The Costs of War project notes the death toll in the wars after 9/11 is between 897,000 to 929,000 people. This includes "US military members, allied fighters, opposition fighters, civilians, journalists and humanitarian aid workers who were killed as a direct result of war, whether by bombs, bullets or fire".
A total of 7,052 US military personnel have died in the post-9/11 conflicts, with Iraq (4,598 deaths) and Afghanistan (2,324) accounting for the most fatalities. Highlighting the role played by private 'contractors' in the conflicts, a total of 8,189 contractors have lost their lives in these conflicts. Again, Afghanistan (3,917 deaths) and Iraq (3,650) account for the most fatalities.

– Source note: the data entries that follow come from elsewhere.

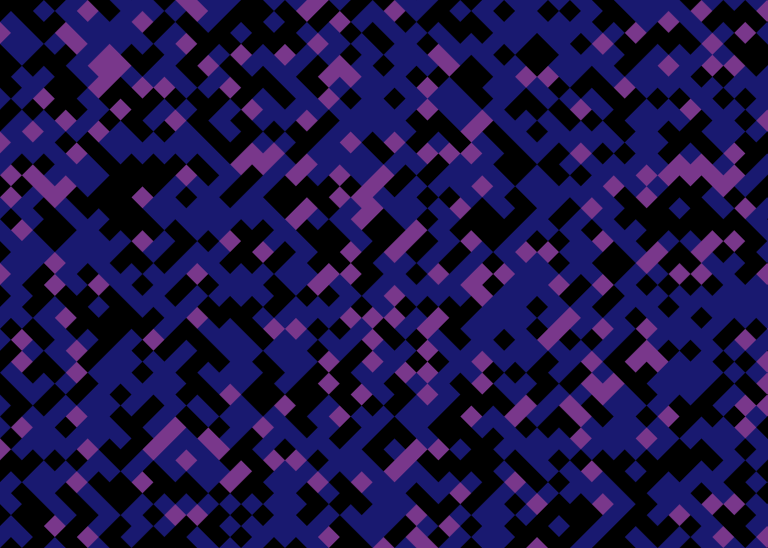
Reproduce this pattern procedurally as a Shadertoy shader.

```glsl
#define DIAMONDS_PER_HEIGHT 25.0
#define BLUE_SHARE 0.455
#define PURPLE_SHARE 0.135
#define EDGE_PIXELS 1.1
#define BLACK vec3(0.0)
#define BLUE vec3(0.098, 0.098, 0.439)
#define PURPLE vec3(0.475, 0.216, 0.545)
#define SEED 71u

// Integer hash of a cell, from 0 to 1
float hashCell(ivec2 cell) {
    uvec2 q = uvec2(cell + 4096);
    uint h = q.x * 1597334677u ^ q.y * 3812015801u ^ SEED * 2654435769u;
    h = (h ^ (h >> 16)) * 2146121005u;
    h = (h ^ (h >> 15)) * 2221713035u;
    h ^= h >> 16;
    return float(h >> 8) / 16777216.0;
}

// Each cell independently draws one of the three colours
vec3 cellColor(ivec2 cell) {
    float pick = hashCell(cell);
    if (pick < PURPLE_SHARE) return PURPLE;
    return pick < PURPLE_SHARE + BLUE_SHARE ? BLUE : BLACK;
}

void mainImage(out vec4 fragColor, in vec2 fragCoord) {
    // Square grid turned by 45 degrees; a diamond is one unit wide
    float scale = DIAMONDS_PER_HEIGHT / iResolution.y;
    vec2 uv = fragCoord * scale;
    vec2 grid = vec2(uv.x + uv.y, uv.x - uv.y) - 0.5;

    // Blend the four nearest cells across a thin edge
    ivec2 cell = ivec2(floor(grid));
    float edgeWidth = EDGE_PIXELS * sqrt(2.0) * scale;
    vec2 blend = clamp((fract(grid) - 0.5) / edgeWidth + 0.5, 0.0, 1.0);
    vec3 near = mix(cellColor(cell), cellColor(cell + ivec2(1, 0)), blend.x);
    vec3 far = mix(cellColor(cell + ivec2(0, 1)), cellColor(cell + ivec2(1, 1)), blend.x);

    fragColor = vec4(mix(near, far, blend.y), 1.0);
}
```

Civilians account for the largest category of deaths. Civilian fatalities are estimated to be between 363,939 to 387,072, with Iraq accounting for approximately 208,964 deaths, the highest figure for a single country.
The post-9/11 conflicts have led to around 38 million people being displaced. Since 2001, 5.9 million people have been displaced in Afghanistan and 3.7 million in Pakistan. Over 9 million people have been displaced in Iraq since 2003, while over 7.1 million have been displaced in Syria since 2014.
The Costs of War project states this figure exceeds people displaced in all conflicts since 1900, with the exception of the Second World War. The researchers caution the figure of 38 million is a "conservative" estimate, noting the the actual number could be closer to 49 million-60 million, rivalling the refugee numbers seen in the Second World War.